Indian sitar maestro Ravi Shankar has died, aged 92, after undergoing surgery last week.
In a statement, Shankar’s wife Sukanya and daughter Anoushka – who were at his side when he passed away – said the procedure could have given him “a new lease of life.”
“Unfortunately, despite the best efforts of the surgeons and doctors taking care of him, his body was not able to withstand the strain of the surgery,” they said.
Perhaps best known for his influence on the Beatles – most evident on the track Within You Without You from the Sergeant Pepper’s Lonely Hearts Club Band album – Shankar was dubbed “the godfather of world music” by George Harrison.

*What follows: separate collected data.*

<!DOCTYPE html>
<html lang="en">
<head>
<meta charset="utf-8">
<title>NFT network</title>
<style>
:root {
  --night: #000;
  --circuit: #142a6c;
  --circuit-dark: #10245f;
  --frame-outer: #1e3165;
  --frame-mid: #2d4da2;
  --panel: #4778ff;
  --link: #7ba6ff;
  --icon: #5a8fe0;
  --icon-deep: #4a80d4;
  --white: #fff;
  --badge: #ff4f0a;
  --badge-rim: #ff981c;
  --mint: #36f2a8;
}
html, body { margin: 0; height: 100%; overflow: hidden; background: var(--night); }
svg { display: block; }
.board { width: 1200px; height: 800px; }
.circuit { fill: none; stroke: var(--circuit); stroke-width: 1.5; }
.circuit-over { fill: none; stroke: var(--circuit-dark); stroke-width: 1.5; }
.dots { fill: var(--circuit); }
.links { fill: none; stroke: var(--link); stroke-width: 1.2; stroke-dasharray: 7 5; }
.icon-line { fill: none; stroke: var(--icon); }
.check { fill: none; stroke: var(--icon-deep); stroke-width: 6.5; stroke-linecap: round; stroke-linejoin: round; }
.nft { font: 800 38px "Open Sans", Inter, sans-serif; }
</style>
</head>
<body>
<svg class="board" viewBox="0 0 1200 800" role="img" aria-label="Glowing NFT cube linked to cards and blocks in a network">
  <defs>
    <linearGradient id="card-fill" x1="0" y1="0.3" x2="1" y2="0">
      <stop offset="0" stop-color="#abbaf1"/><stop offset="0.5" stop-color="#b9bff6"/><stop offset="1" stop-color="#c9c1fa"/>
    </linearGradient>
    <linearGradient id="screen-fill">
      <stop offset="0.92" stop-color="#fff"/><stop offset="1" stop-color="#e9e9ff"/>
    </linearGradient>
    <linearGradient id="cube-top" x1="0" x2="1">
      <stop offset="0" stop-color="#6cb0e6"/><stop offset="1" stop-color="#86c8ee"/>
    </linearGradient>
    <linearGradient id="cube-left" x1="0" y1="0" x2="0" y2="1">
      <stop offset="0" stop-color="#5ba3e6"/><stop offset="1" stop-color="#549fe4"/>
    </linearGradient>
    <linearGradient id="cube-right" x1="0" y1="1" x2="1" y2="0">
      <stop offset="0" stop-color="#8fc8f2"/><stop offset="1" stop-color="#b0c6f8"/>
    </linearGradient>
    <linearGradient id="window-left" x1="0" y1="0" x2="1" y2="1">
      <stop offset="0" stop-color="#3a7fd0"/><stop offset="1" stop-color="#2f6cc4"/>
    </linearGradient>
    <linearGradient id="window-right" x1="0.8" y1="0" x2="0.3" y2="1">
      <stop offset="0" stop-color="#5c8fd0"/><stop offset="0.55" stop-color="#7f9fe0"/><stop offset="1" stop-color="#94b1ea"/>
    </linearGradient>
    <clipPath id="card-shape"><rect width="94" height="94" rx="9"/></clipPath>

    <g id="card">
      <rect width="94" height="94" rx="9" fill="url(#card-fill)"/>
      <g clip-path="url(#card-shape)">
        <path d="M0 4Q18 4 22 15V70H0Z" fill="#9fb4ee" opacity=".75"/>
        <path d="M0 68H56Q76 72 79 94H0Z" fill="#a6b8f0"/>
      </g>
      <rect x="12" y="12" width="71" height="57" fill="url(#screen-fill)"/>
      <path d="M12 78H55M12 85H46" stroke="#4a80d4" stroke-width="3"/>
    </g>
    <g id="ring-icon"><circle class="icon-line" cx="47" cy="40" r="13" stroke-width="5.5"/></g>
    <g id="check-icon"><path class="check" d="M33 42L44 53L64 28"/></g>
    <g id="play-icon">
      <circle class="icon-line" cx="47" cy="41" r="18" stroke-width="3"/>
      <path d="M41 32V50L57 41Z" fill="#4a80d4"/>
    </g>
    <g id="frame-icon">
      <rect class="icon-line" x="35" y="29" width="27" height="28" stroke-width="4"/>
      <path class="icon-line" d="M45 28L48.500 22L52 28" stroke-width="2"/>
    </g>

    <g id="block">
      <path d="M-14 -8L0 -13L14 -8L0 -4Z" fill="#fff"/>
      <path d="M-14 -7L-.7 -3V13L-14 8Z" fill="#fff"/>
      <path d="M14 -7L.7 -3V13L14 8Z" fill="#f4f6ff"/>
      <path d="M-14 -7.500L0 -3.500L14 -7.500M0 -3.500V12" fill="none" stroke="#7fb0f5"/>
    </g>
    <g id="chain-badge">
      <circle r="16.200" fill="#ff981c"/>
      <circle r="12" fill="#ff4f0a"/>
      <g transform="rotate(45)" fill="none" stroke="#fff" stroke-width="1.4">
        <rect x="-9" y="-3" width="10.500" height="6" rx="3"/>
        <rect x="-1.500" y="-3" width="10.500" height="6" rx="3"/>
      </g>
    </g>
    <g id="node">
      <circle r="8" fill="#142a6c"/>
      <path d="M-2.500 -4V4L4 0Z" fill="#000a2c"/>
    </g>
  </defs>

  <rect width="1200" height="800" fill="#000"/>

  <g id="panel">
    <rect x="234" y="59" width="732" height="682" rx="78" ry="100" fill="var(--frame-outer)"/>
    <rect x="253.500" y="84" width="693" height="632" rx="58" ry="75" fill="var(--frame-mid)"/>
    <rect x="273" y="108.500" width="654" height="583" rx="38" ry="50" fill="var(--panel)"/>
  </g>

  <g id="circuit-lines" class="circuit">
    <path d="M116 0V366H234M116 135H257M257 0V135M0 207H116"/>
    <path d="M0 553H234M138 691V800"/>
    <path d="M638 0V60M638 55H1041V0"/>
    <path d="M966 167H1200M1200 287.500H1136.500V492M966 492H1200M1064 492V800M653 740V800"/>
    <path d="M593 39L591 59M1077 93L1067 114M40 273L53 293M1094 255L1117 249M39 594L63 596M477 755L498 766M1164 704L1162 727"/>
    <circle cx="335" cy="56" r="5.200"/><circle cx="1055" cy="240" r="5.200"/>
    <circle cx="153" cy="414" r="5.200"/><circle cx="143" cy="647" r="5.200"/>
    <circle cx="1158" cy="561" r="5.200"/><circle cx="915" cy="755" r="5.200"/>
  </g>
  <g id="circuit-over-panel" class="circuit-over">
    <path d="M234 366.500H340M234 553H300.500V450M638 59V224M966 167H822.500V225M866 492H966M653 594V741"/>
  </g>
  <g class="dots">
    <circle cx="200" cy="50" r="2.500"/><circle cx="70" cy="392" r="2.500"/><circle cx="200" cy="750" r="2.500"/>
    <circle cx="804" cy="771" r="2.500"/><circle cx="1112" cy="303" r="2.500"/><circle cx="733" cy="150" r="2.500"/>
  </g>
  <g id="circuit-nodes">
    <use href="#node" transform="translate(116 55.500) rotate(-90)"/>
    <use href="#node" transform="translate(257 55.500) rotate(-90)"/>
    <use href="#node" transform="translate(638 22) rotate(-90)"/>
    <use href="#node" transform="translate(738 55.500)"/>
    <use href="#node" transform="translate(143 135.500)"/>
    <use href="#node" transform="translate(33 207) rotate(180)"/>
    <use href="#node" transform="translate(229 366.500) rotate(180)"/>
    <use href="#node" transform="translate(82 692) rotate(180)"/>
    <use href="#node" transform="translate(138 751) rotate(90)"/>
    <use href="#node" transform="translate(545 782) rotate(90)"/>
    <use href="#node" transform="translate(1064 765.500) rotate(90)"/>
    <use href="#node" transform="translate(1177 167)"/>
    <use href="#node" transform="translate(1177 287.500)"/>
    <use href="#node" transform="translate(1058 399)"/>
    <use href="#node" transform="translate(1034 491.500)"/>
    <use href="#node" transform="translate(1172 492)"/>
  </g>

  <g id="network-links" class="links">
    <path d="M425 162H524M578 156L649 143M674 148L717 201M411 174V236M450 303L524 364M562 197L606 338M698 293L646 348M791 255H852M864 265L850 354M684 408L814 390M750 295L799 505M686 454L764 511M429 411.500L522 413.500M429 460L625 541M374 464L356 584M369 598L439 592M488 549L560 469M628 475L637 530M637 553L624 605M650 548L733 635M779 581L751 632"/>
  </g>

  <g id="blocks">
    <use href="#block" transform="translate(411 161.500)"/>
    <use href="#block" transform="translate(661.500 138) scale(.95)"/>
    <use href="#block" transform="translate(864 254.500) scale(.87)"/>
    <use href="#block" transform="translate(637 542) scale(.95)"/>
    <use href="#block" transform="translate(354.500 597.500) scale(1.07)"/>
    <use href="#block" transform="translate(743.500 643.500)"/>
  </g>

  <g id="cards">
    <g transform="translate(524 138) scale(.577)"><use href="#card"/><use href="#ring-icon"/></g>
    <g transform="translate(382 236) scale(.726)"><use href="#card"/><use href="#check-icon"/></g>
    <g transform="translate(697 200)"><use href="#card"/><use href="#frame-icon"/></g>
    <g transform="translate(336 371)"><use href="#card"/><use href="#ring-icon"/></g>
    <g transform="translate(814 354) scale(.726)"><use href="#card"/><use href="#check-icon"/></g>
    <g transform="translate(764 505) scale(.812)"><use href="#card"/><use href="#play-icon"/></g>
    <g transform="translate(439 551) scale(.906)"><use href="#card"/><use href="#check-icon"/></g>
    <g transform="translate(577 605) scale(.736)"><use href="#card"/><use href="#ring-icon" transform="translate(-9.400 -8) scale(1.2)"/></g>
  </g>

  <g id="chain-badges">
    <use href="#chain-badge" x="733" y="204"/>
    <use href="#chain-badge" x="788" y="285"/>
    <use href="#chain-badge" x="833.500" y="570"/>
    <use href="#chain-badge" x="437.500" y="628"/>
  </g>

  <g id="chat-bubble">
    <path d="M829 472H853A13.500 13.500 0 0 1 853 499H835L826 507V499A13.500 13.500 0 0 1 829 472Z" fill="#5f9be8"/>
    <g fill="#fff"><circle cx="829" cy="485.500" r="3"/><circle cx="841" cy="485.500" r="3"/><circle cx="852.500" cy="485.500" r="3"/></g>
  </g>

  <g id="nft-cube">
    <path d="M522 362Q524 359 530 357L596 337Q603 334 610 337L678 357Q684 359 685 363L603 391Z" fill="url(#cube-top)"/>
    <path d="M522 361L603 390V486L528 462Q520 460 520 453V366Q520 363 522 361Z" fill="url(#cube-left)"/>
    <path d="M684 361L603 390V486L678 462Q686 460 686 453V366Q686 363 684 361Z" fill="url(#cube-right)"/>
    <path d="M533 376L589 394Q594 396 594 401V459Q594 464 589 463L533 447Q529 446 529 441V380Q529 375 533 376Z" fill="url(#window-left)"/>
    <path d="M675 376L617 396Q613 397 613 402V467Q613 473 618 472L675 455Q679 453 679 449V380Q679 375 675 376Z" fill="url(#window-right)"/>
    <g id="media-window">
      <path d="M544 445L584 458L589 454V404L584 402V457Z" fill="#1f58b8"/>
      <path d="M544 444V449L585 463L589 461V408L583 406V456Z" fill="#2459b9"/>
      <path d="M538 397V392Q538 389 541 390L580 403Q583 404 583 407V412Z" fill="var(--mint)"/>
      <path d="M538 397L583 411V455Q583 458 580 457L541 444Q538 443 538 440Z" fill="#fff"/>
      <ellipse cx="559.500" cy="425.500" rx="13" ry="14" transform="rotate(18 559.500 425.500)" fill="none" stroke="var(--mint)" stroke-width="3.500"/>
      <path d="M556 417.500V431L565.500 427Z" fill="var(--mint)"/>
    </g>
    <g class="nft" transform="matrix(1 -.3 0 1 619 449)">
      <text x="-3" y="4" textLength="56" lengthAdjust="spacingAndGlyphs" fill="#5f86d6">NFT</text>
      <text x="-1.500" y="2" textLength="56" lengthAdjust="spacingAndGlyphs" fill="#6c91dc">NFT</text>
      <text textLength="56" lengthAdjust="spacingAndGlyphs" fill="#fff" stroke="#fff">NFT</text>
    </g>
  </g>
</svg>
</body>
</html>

Early collaborations with stars such as violinist Yehudi Menuhin and jazz saxophonist John Coltrane helped Shankar bring the sound of the sitar and the raga (the Indian melodic mode) to Western ears.
Tours of Europe and North America, including a performance at Woodstock, increased his poularity, transforming him into, first, a hippie icon and, later, a more mainstream star. He was still performing publicly into his 90s.
Shankar was also the pioneer of the charity rock benefit, organising the 1971 Concert for Bangladesh with George Harrison to raise funds for flood relief in the country.
Following the news of his death, Indian Prime Minister Manmohan Singh described Shankar as a “national treasure and global ambassador of India’s cultural heritage”.
The musician’s wife and daughter said “Although it is a time for sorrow and sadness, it is also a time for all of us to give thanks and to be grateful that we were able to have him as a part of our lives. He will live forever in our hearts and in his music.”
Shankar also leaves behind his estranged daughter US singer-songwriter Nora Jones.